Draft Plan A
The first of these draft maps is the one we foreshadowed last week, when we wrote about the out-of-left-field push by a couple of citizens to incongruously unite the city of Arcata with the northwest corner of Eureka.
The first thing to say about Draft Map A is that, as it stands, it is probably illegal. California Elections Code requires that …
[t]o the extent practicable, supervisorial districts shall be geographically contiguous. Areas that meet only at the points of adjoining corners are not contiguous. Areas that are separated by water and not connected by a bridge, tunnel, or regular ferry service are not contiguous.
This is the case here — they are not contiguous — though Redistricting Partners, the out-of-town consulting firm that drew these maps, probably wouldn’t have any way of knowing it. Though the map tries to use the peninsula and the Samoa Bridge as connectors between the two disunited lobes of what they refer to as “District C,” it doesn’t quite pull it off. This District C cuts off at Waterfront Drive, which passes underneath the bridge; you have to be in nearby District D to actually get on the bridge.
That’s a small point and one easily adjusted-for, though. The map is a radical adjustment to the way things are — and not only for its most radical feature, which is the Arcata-Samoa-West Eureka reacharound that ends up dividing Downtown and Old Town Eureka in two. (To compensate, Eureka reclaims Henderson Center and south, including Pine Hill, Rosewood and Lundbar Hills.)
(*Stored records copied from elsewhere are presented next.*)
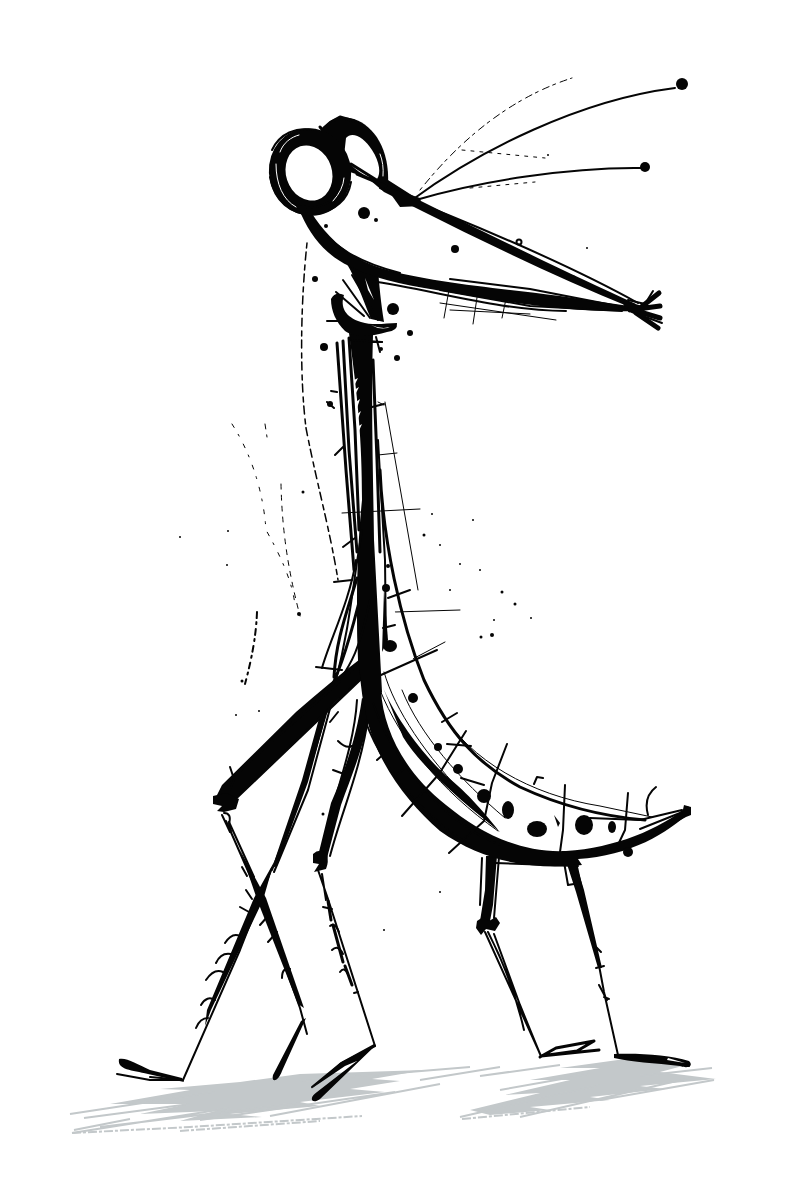
<!DOCTYPE html>
<html lang="en">
<head>
<meta charset="utf-8">
<title>Walking insect, ink drawing</title>
<style>
:root { --paper: #ffffff; --ink: #050505; --shadow: #c3c8ca; }
html, body { margin: 0; height: 100%; overflow: hidden; background: var(--paper); }
svg { display: block; width: 800px; height: 1200px; }
.fill { fill: var(--ink); }
.paper { fill: var(--paper); }
.line { fill: none; stroke: var(--ink); stroke-linecap: round; stroke-linejoin: round; }
.hair { stroke-width: 1; }
.thin { stroke-width: 2; }
.mid { stroke-width: 3; }
.bold { stroke-width: 5; }
.shade { fill: var(--shadow); }
.shade-line { fill: none; stroke: var(--shadow); stroke-width: 2; }
</style>
</head>
<body>
<svg viewBox="0 0 800 1200" role="img" aria-label="Ink drawing of a long-necked insect with big eyes and a pointed snout, walking to the right">

  <g id="ground-shadow">
    <path class="shade" d="M110 1104L190 1090L160 1089L240 1082L300 1074L425 1070L372 1079L400 1081L350 1089L385 1092L300 1102L320 1106L230 1114L262 1117L180 1121L215 1111L140 1114L188 1104Z"/>
    <path class="shade" d="M470 1110L540 1093L505 1095L570 1080L530 1080L600 1068L560 1068L625 1059L690 1064L660 1072L716 1079L640 1086L665 1089L590 1097L610 1100L530 1107L550 1110L490 1115Z"/>
    <path class="shade-line" d="M70 1114L215 1092M72 1133L230 1108M84 1118L190 1104M100 1127L300 1103M74 1130L130 1119M200 1120L395 1092M270 1116L440 1084M300 1081L470 1067M460 1117L600 1085M480 1076L560 1065M500 1090L590 1074M520 1117L690 1078M600 1100L714 1080M640 1076L712 1068M420 1080L500 1067"/>
    <path class="shade-line" stroke-dasharray="9 2 3 2" d="M72 1133L190 1127L362 1116M180 1131L320 1121M462 1119L590 1107"/>
  </g>

  <g id="motion-marks" class="line hair">
    <path stroke-dasharray="5 4 8 5" stroke-width="1.5" d="M307 243C300 310 300 380 306 428C316 480 330 530 338 580"/>
    <path stroke-dasharray="4 8 2 9" d="M232 424C255 460 264 500 266 530C280 555 292 580 295 605"/>
    <path stroke-dasharray="5 6" d="M265 424L267 437M281 484C282 530 288 570 300 616"/>
    <path stroke-dasharray="6 4 2 5" stroke-width="2" d="M257 612C256 640 250 665 245 684"/>
    <path stroke-dasharray="3 5 7 4" d="M420 190C460 140 510 98 572 78"/>
    <path stroke-dasharray="3 6" d="M462 150L545 158M470 188L535 182"/>
    <path d="M385 402L418 590M378 402L384 405M342 513L420 509M378 455L397 453M395 612L460 610M388 672L445 642"/>
  </g>

  <g id="ink-specks" class="fill">
    <circle cx="180" cy="537" r="1"/><circle cx="227" cy="565" r="1"/><circle cx="228" cy="531" r="1"/>
    <circle cx="242" cy="681" r="1.5"/><circle cx="236" cy="715" r="1"/><circle cx="259" cy="711" r="1"/>
    <circle cx="299" cy="614" r="2"/><circle cx="303" cy="492" r="1.5"/><circle cx="432" cy="514" r="1"/>
    <circle cx="424" cy="535" r="1.5"/><circle cx="460" cy="564" r="1"/><circle cx="473" cy="520" r="1"/>
    <circle cx="480" cy="570" r="1"/><circle cx="502" cy="592" r="1.5"/><circle cx="515" cy="604" r="1.5"/>
    <circle cx="492" cy="635" r="2"/><circle cx="481" cy="637" r="1.5"/><circle cx="494" cy="620" r="1"/>
    <circle cx="531" cy="618" r="1"/><circle cx="440" cy="545" r="1"/><circle cx="450" cy="590" r="1"/>
    <circle cx="323" cy="814" r="1.5"/><circle cx="440" cy="892" r="1"/><circle cx="384" cy="930" r="1"/>
    <circle cx="587" cy="248" r="1"/><circle cx="548" cy="155" r="1"/>
    <circle cx="315" cy="279" r="3"/><circle cx="324" cy="347" r="4"/><circle cx="330" cy="404" r="3"/>
    <circle cx="393" cy="309" r="6"/><circle cx="410" cy="333" r="3"/><circle cx="397" cy="358" r="3"/>
    <circle cx="381" cy="349" r="2"/>
  </g>

  <g id="back-legs">
    <path class="fill" d="M486 856L497 856L493 905L490 921L480 921L485 890Z"/>
    <path class="line thin" d="M482 858L480 905M499 857L494 918"/>
    <path class="fill" d="M477 921L483 917L489 921L496 917L500 923L495 931L486 929L481 935L476 928Z"/>
    <path class="line thin" d="M485 932L541 1056M488 932C505 965 517 1000 524 1030M494 934L520 1005L540 1054"/>
    <path class="line mid" d="M540 1057L556 1048L594 1041L577 1051L541 1056L599 1050"/>
    <path class="fill" d="M565 858L574 857L584 890L602 968L598 968L576 892Z"/>
    <path class="line thin" d="M564 862L568 885L574 884M575 858L579 876L598 960L604 992L618 1055"/>
    <path class="line thin" d="M594 945L601 952M596 968L604 966M599 985L607 1000M604 997L609 999"/>
    <path class="fill" d="M614 1054C640 1053 670 1055 689 1061C694 1066 688 1069 680 1066C655 1063 630 1062 614 1058Z"/>
    <path class="line thin" d="M618 1056L665 1061L689 1066"/>
    <path class="paper" d="M668 1058L685 1063L667 1060Z"/>
  </g>

  <g id="far-front-leg">
    <path class="line mid" d="M357 578C346 615 336 640 334 677M362 590C350 640 340 670 330 690"/>
    <path class="line thin" d="M356 560C350 600 330 640 322 668M330 700L305 785L272 870M335 690L308 790L274 872"/>
    <path class="fill" d="M325 697L331 697L308 782L277 866L272 868L302 780Z"/>
    <path class="fill" d="M274 862L263 900L211 1010L205 1026L207 1010L254 898Z"/>
    <path class="line thin" d="M272 868L240 950L183 1080"/>
    <path class="line thin" d="M240 936Q232 932 225 943M231 954Q221 952 216 963M223 972Q214 968 206 980M215 1000Q207 995 201 1005M208 1018Q200 1018 196 1028M249 912L240 907"/>
    <path class="fill" d="M119 1059C126 1057 137 1064 150 1070L182 1078L184 1082L148 1074C132 1070 117 1070 119 1059Z"/>
    <path class="line thin" d="M117 1074L150 1080L183 1080L150 1077"/>
  </g>

  <g id="near-front-leg">
    <path class="fill" d="M364 656C340 674 318 693 296 712L222 785L216 797L222 805L239 796L300 738L334 703L369 673Z"/>
    <path class="line mid" d="M360 662C325 697 270 740 228 782M368 672L234 800"/>
    <path class="fill" d="M213 796L226 793L239 799L236 809L224 812L217 811L222 806L213 804Z"/>
    <path class="line thin" d="M230 767L234 779M237 772L230 790M224 813Q232 813 229 824L231 831M222 815L230 832"/>
    <path class="line thin" d="M226 821L237 846L262 903L300 1008L307 1034M229 822L254 877"/>
    <path class="fill" d="M240 850L266 898L304 1008L298 1004L258 902Z"/>
    <path class="line thin" d="M246 890L252 899M260 925L268 916M268 942L277 932M282 978Q282 967 290 969M247 876L242 867"/>
    <path class="fill" d="M306 1018L282 1071C278 1082 271 1083 273 1075L301 1021Z"/>
  </g>

  <g id="middle-leg">
    <path class="fill" d="M362 698L371 703C367 740 352 774 341 805L327 858L318 856L331 803C346 768 357 735 362 698Z"/>
    <path class="line thin" d="M357 700C354 750 332 800 321 853M369 712C361 770 342 810 330 856"/>
    <path class="line thin" d="M338 741Q346 749 352 746M333 770L344 774M338 712L330 722M377 760L385 753"/>
    <path class="fill" d="M313 854Q319 848 327 853Q329 862 326 869L314 872L319 864L313 863Z"/>
    <path class="line thin" d="M318 870L328 899L375 1046M322 874L326 900"/>
    <path class="line mid" d="M328 901L331 920M333 925L343 962M345 966L352 985"/>
    <path class="line thin" d="M323 907L332 909M330 926Q335 922 339 932M332 950Q338 944 343 954M340 972Q344 966 348 974M354 993L358 992"/>
    <path class="fill" d="M376 1045L320 1099C312 1105 308 1098 317 1092L357 1061L345 1066L311 1089L341 1062L374 1044Z"/>
    <path class="line thin" d="M375 1046L340 1064L312 1087"/>
  </g>

  <g id="body">
    <path class="paper" d="M376 540C385 590 405 645 428 690C465 765 540 808 640 817L688 811C650 838 600 856 560 860C480 850 400 790 372 700Z"/>
    <path id="belly" class="fill" d="M359 560C356 600 356 660 364 706C374 760 405 800 440 831C485 863 535 870 582 865L578 859C630 856 668 833 691 811L688 806C660 829 615 848 566 851C520 853 480 833 446 805C405 773 383 730 381 690L376 600L372 540Z"/>
    <path class="line mid" d="M380 470C383 540 400 620 424 680C450 735 478 764 520 787C565 808 610 817 645 820"/>
    <path class="line hair" d="M441 712C470 760 530 795 600 806L652 817M380 690C400 740 440 790 498 831M384 672C395 710 425 755 470 801M402 690C420 735 460 780 505 818"/>
    <path class="fill" d="M382 685C395 718 425 758 450 779C472 797 490 820 500 832C470 808 424 771 403 737Z"/>
    <path class="line thin" d="M372 700C395 770 450 825 500 845M365 720C385 775 430 822 475 848M590 818L640 820L682 810M640 829L690 809M495 863L578 866"/>
    <path class="fill" d="M684 805L691 807L691 815L686 817L650 837L682 814Z"/>

    <g id="back-stripes" class="line thin">
      <path d="M466 731L439 774L402 816M507 744L492 783L484 821L449 853M565 785L563 830L560 852M628 793L625 830L616 849M457 713L442 722M471 746L447 744M484 785L461 778M372 679L437 650M383 628L395 625M388 598L410 590M648 815Q643 797 656 787M534 784L537 777L543 778M396 775L404 769"/>
    </g>

    <g id="body-spots" class="fill">
      <circle cx="388" cy="566" r="2"/><circle cx="386" cy="588" r="4"/><ellipse cx="390" cy="646" rx="7" ry="6"/>
      <circle cx="413" cy="698" r="5"/><circle cx="438" cy="747" r="4"/><circle cx="458" cy="769" r="5"/>
      <circle cx="484" cy="796" r="7"/><ellipse cx="508" cy="810" rx="6" ry="9"/><ellipse cx="537" cy="829" rx="10" ry="8"/>
      <ellipse cx="584" cy="825" rx="9" ry="10"/><ellipse cx="612" cy="827" rx="4" ry="6"/><circle cx="628" cy="852" r="5"/>
      <path d="M554 815L560 823L558 827Z"/><path d="M384 590L388 640L382 652Z"/>
    </g>
  </g>

  <g id="neck">
    <path class="fill" d="M349 333L373 335C371 400 373 470 374 540L382 692L366 712L358 660C356 600 357 550 362 500C362 440 358 400 349 333Z"/>
    <path class="line mid" d="M337 343L346 470L354 570M343 341L349 450L357 552M349 338L355 430L359 530M373 360L377 460L380 552"/>
    <path class="line thin" d="M378 440L385 560L386 648M362 530C352 590 350 625 336 680M370 600C360 650 350 665 340 680"/>
    <path class="line thin" d="M335 455L343 447M337 392L331 391M343 547L355 538M334 582L352 580M316 667L342 670M327 402L334 408M372 407L384 404M364 342H382"/>
    <path class="paper" d="M354 380L358 378L355 384ZM354 390L359 387L355 395ZM356 402L360 399L357 408ZM356 415L361 411L357 421ZM357 427L362 424L358 433Z"/>
  </g>

  <g id="collar">
    <path class="fill" d="M341 255L378 268C379 284 381 304 384 322L371 319C362 298 355 274 341 255Z"/>
    <path class="line thin" d="M343 280L370 318M336 292L364 316M352 275L378 320"/>
    <path class="paper" d="M365 278L374 300L368 290Z"/>
    <path class="fill" d="M331 299Q335 291 344 295C340 307 345 317 361 322C374 326 386 323 397 323Q398 331 387 332C374 336 356 339 345 331C336 322 331 311 331 299Z"/>
    <path class="paper" d="M371 325Q385 331 394 325Q383 332 371 325Z"/>
    <path class="line thin" d="M327 321H338M352 340L382 342M376 337L380 352"/>
  </g>

  <g id="antennae">
    <path class="line thin" d="M412 200C480 150 580 100 675 88M416 200C480 181 570 167 642 168"/>
    <circle class="fill" cx="682" cy="84" r="6"/>
    <circle class="fill" cx="645" cy="167" r="5"/>
  </g>

  <g id="head">
    <path class="paper" d="M305 214L340 172L384 184L470 226L640 304L636 310L470 290L372 268Z"/>
    <path class="fill" d="M350 163L388 180L421 201C490 235 570 274 636 304L632 308C560 279 490 245 418 209L384 192Z"/>
    <path class="line thin" d="M380 188C450 215 555 257 638 303M400 196C460 228 530 263 575 277"/>
    <path class="fill" d="M385 186L420 198L422 206L400 207Z"/>
    <path class="fill" d="M301 214L311 212C327 238 351 259 381 268C430 283 500 288 560 296L636 307L634 311C570 313 500 301 436 290C400 284 372 278 349 266C328 256 312 239 301 214Z"/>
    <path class="line thin" d="M309 214C330 249 365 264 400 273M450 279L530 289L628 308M440 290L530 306L622 311M370 281C430 289 500 311 566 311"/>
    <path class="line hair" d="M440 303L556 320M450 284L444 318M478 291L473 324M507 294L502 318M450 310L530 314"/>
    <g id="snout-tip" class="line bold">
      <path d="M626 304L640 308L659 293M630 310L660 306M630 309L660 318M636 313L658 328"/>
      <path class="thin" d="M628 300L645 304L653 291M632 312L662 323"/>
    </g>
    <g id="face-spots" class="fill">
      <circle cx="364" cy="213" r="6"/><circle cx="376" cy="220" r="2"/><circle cx="326" cy="226" r="2"/><circle cx="455" cy="249" r="4"/>
    </g>
    <circle class="line thin" cx="519" cy="242" r="2.5"/>
  </g>

  <g id="eyes">
    <path class="fill" d="M327 124Q336 114 354 119C374 126 390 149 388 185L350 172L320 132Z"/>
    <path class="paper" d="M346 138C352 131 364 137 372 150C380 162 381 174 377 179C366 178 351 168 344 156Z"/>
    <path class="line mid" d="M324 128L331 122L340 117L354 121M351 164L378 181M357 174L386 186M320 127L325 133"/>
    <ellipse class="fill" cx="310" cy="172" rx="41" ry="44" transform="rotate(-14 310 172)"/>
    <ellipse class="paper" cx="309" cy="173" rx="23" ry="28" transform="rotate(-18 309 173)"/>
    <path class="line thin" d="M272 150C280 133 296 127 314 130M270 177C274 200 290 216 316 214C335 211 348 200 351 182M286 196C294 210 320 212 338 196"/>
    <path class="line hair" stroke="#fff" style="stroke:var(--paper)" d="M276 164C276 184 283 200 296 207M280 152C283 143 291 137 299 135M333 201Q343 190 344 178M380 154Q384 164 383 176"/>
  </g>
</svg>
</body>
</html>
In addition, it removes the Arcata Bottoms from Arcata’s district, giving them to McKinleyville, and creates a vast, sprawling beast of a thing out of what is currently Rex Bohn’s First District. The First would begin all the way up north in Willow Creek, jog down to Blue Lake, take in Fickle Hill and Kneeland and touch at Indianola before swerving around to Cutten, jumping Highway 101 to Loleta and Ferndale, and then shooting down the Lost Coast through Honeydew and Petrolia … all the way to Shelter Cove!
To compensate for the loss of Shelter Cove, Draft Plan A offers the the SoHum-centric Second District — here called “District B” — the current First District’s famous protuberance up the Eel River Canyon … including, possibly, Scotia? It’s not clear to me from the low-res maps we have been provided.
Draft Plan B
As with Draft Plan A, which it resembles in most particulars, the goal of Draft Plan B seems to be to pack city-dwellers around Humboldt Bay into as small a space as possible. In this case, it seeks to accomplish that goal by adding Myrtletown and the east side of Eureka, rather than the city’s northwestern quadrant, to the Arcata-centric district. In this case, Eureka would assume control of the entire Samoa Peninsula.
The rest of the map is, to the naked eye and without the ability to zoom in further, nearly identical to those presented in Draft Plan A, though the border between the First and Second districts (in blue and yellow) shifts a bit. McKinleyville snatches up the Arcata Bottoms. The current First District still cuts that broad and odd parenthesis from Willow Creek to Shelter Cove.
Draft Plan C
Draft Plan C is very close to the current 2010 map, with a couple of small adjustments. Eureka dashes out eastward a little bit to take in more of the Myrtle Avenue corridor and the First District is, for some reason, lopped off somewhere north of Petrolia, which moves into the Second. (That strip of blue you see running south is pure ocean.)
With these low-resolution maps, it’s not clear to me where the First makes up for that loss of population in the Mattole. (UPDATE: Now, with the new maps it is clear — the new First takes in part of Fortuna.) But in addition to being the least radical option on the table, Redistricting Partners calculates this to be the most population-balanced of the maps, with the largest variance being within 2.2 percent of the ideal. (The Arcata-centric district has 2.2% more people than would be ideal.)